Seattle pioneered a new type of vice, the notorious box house. An auditorium and stage would be ringed around with second-level rooms, each with a door to a corridor, a window toward teh stage, and a sofa. The women who performed on stage would often also circulate in the corridors, serving drinks and servicing customers.
Christopher T. Bayley, Seattle Justice: The Rise and Fall of the Police Payoff System in Seattle (Seattle: Sasquatch Books, 2015), ch. 1
In 1894, liquor sales were prohibited in box houses, quickly putting most out of business.

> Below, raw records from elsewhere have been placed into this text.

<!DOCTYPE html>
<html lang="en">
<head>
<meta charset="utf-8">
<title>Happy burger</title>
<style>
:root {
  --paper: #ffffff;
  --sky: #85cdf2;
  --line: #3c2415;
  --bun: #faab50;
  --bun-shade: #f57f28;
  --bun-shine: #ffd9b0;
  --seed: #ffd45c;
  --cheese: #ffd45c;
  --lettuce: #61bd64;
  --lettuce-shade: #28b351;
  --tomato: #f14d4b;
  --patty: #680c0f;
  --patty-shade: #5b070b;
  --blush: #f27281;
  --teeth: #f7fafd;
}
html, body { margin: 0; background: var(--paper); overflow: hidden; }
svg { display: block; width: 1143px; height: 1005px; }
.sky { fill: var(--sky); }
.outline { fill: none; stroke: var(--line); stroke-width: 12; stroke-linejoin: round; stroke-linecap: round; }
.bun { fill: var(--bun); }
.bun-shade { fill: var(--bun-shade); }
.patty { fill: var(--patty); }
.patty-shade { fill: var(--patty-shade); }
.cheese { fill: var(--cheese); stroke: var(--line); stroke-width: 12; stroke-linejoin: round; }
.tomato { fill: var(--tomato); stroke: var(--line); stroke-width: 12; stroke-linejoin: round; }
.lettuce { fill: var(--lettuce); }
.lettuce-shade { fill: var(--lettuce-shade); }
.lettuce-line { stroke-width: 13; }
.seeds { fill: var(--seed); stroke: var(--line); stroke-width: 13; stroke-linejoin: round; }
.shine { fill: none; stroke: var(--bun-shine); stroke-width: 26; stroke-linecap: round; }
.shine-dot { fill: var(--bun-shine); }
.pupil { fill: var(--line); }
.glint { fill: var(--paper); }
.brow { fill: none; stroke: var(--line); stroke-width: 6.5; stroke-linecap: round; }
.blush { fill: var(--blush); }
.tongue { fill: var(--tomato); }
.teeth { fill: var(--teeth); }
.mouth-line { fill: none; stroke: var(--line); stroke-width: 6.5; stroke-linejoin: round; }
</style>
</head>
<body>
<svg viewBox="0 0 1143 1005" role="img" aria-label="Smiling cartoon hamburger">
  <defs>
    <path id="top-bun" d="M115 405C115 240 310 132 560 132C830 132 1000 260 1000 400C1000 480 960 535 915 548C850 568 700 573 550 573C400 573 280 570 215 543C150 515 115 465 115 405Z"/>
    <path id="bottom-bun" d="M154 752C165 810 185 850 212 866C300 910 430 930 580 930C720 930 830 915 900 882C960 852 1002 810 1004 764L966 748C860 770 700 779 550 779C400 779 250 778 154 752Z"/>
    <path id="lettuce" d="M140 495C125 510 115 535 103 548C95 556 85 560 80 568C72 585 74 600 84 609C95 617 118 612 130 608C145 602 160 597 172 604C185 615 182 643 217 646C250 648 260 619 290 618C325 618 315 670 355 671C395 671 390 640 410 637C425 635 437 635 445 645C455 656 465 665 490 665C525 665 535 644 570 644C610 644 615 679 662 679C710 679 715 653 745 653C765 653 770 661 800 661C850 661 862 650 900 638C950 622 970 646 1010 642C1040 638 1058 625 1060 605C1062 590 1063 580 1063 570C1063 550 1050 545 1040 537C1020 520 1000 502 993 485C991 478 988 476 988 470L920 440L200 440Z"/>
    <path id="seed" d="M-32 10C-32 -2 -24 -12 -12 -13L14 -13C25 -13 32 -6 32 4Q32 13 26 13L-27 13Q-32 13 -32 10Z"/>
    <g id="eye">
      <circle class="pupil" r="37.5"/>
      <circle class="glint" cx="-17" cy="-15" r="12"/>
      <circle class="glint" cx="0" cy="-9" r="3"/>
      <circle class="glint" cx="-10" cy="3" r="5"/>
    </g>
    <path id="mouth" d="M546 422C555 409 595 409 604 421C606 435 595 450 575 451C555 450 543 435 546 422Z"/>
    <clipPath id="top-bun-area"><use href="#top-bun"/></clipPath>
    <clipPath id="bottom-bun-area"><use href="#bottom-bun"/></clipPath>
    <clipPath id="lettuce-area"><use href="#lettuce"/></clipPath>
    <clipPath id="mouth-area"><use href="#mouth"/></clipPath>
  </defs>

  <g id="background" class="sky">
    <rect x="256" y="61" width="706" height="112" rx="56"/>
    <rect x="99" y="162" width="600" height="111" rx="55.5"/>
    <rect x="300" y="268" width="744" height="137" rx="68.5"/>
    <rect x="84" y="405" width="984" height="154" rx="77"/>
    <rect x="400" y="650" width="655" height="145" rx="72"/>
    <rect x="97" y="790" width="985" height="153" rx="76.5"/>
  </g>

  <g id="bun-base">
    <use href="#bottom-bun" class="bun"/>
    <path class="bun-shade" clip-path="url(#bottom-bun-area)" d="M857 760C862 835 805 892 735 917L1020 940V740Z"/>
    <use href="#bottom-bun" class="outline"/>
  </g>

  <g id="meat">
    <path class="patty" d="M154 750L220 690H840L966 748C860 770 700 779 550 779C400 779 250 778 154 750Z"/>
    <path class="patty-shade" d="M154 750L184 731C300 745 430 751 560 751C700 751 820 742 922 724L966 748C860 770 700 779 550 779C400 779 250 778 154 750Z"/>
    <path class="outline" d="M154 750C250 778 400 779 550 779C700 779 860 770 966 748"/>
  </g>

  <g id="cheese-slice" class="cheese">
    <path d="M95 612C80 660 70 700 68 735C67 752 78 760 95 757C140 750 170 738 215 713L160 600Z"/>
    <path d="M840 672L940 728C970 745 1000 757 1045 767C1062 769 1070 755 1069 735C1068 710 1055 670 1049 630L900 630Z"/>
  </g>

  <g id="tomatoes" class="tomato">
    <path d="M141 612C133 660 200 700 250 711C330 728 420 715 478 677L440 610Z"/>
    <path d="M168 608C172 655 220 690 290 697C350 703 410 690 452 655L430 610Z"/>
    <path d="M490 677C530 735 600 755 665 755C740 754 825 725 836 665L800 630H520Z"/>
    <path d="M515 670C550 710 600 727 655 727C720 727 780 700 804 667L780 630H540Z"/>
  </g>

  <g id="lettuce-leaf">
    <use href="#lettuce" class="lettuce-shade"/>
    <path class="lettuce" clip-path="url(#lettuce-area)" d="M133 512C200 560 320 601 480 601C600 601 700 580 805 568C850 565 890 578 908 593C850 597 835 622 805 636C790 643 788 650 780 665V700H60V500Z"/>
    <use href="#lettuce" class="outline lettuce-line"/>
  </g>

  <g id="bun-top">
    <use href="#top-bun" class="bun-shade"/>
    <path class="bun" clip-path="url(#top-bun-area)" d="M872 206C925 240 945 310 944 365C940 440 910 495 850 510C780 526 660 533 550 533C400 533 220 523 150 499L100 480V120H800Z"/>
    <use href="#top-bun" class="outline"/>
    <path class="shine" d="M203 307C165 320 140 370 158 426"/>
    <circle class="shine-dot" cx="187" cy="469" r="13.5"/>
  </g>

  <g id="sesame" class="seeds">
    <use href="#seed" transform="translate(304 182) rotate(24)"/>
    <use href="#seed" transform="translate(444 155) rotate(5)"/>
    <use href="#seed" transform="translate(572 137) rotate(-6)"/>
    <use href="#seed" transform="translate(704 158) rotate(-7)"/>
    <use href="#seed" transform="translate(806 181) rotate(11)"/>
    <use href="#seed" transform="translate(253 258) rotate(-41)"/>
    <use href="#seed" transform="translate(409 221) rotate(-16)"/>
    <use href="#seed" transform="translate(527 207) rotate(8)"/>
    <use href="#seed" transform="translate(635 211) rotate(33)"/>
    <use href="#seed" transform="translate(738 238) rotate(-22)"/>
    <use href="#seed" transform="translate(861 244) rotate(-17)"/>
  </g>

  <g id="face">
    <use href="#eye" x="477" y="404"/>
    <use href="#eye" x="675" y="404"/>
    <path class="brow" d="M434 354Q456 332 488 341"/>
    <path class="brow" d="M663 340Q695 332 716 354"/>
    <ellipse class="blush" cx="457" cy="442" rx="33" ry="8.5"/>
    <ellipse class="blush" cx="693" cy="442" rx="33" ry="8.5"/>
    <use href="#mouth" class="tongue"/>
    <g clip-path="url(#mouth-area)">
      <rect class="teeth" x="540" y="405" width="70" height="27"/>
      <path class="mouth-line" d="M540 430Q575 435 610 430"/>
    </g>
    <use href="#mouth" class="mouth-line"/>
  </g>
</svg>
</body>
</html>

Id.<blockquote>In 1898, the theatrical impresario and entrepreneur John Considine decided to stay ahead of the competition by providing a better product. In his box houses, he separated the two professions of actress and prostitute, paying a higher wage to his entertainers who no longer circulated among the boxes.</blockquote>Id.